## About this exercise
Read the records and gather each line that includes "base".

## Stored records
====================

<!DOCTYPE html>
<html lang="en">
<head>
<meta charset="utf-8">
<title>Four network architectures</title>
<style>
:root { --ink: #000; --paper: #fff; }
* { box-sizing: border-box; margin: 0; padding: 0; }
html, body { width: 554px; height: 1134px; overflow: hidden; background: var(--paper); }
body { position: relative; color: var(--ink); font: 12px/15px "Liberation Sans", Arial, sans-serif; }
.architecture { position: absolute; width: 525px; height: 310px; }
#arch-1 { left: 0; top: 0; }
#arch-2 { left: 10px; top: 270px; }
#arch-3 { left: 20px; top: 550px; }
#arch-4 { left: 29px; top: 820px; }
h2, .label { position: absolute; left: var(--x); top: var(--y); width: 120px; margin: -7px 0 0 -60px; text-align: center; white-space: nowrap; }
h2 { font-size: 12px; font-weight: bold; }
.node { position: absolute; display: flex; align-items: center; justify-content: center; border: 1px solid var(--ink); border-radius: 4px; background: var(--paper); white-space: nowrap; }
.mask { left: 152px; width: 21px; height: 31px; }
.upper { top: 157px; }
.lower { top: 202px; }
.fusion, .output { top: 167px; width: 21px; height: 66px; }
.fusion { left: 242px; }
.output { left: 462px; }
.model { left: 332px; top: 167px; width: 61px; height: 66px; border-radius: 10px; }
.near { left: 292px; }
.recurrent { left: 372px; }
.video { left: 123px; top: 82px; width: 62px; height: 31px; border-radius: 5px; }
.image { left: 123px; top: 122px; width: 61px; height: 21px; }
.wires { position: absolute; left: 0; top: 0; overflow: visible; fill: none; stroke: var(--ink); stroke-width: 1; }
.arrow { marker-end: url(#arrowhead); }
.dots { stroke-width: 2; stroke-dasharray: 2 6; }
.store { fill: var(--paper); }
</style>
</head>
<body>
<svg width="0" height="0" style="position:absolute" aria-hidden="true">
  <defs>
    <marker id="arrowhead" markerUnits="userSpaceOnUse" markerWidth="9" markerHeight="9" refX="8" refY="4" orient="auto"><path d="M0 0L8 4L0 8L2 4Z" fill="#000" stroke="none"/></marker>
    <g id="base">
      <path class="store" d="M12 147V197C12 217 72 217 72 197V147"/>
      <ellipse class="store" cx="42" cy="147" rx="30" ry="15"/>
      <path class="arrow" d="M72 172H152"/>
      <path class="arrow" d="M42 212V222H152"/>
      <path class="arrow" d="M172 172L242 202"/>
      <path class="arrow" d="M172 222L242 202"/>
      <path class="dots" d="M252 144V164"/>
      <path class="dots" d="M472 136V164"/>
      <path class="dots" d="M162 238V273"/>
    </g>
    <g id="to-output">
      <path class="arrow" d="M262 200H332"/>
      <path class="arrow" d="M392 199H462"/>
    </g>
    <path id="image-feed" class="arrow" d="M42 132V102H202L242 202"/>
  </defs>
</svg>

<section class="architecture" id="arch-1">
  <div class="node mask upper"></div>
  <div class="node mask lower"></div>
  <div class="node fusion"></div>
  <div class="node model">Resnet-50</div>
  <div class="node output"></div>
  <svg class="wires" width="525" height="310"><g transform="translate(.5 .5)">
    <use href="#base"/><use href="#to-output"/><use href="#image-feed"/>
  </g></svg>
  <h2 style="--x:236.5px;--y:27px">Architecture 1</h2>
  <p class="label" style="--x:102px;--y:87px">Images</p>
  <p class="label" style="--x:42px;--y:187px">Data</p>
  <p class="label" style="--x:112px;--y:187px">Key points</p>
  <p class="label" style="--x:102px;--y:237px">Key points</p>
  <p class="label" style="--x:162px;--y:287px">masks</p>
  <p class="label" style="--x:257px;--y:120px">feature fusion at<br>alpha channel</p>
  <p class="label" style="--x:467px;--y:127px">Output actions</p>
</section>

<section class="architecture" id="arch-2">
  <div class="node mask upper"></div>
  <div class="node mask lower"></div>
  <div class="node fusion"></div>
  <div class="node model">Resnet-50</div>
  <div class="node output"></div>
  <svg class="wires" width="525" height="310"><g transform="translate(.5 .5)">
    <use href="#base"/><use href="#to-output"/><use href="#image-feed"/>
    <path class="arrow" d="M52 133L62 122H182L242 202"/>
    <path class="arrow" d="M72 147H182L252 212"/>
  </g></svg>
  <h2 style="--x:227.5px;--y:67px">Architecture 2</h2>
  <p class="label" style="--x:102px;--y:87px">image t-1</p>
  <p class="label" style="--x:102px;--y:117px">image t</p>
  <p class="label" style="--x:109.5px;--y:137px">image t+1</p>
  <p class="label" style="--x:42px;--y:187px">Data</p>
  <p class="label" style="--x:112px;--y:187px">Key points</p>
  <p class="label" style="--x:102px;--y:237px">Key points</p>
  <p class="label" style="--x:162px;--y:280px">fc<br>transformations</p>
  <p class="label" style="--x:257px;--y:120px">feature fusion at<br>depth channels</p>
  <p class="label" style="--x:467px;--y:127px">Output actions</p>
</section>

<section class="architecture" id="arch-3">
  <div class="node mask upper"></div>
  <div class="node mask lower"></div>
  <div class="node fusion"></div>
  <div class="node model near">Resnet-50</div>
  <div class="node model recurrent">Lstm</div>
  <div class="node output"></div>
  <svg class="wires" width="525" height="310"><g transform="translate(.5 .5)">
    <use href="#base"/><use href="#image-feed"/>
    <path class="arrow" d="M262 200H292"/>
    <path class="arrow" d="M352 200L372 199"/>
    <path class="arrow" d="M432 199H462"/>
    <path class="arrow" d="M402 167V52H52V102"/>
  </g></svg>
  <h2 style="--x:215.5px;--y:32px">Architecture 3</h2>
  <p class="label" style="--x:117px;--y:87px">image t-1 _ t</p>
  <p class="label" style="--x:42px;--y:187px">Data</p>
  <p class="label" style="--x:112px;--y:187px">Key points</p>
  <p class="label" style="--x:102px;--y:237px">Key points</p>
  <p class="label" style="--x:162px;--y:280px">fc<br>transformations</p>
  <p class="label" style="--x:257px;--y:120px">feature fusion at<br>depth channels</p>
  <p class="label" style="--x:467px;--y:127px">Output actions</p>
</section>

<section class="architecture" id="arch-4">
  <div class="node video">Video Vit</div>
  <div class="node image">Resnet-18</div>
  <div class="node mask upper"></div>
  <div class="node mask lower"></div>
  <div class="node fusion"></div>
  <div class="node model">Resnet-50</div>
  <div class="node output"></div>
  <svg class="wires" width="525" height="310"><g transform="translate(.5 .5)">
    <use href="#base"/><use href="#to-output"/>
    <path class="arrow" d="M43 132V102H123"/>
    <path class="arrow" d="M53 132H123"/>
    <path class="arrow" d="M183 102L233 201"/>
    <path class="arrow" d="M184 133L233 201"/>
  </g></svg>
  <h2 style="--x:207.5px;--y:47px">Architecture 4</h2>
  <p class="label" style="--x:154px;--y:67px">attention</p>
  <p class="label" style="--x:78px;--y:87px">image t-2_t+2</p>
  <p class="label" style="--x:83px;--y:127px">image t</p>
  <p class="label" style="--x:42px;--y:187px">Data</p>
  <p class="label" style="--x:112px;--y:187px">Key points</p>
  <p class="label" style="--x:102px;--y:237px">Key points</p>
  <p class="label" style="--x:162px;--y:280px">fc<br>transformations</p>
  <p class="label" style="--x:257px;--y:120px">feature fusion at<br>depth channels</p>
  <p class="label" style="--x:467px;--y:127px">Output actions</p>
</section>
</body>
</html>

====================

## Answer space
    <g id="base">
    <use href="#base"/><use href="#to-output"/><use href="#image-feed"/>
    <use href="#base"/><use href="#to-output"/><use href="#image-feed"/>
    <use href="#base"/><use href="#image-feed"/>
    <use href="#base"/><use href="#to-output"/>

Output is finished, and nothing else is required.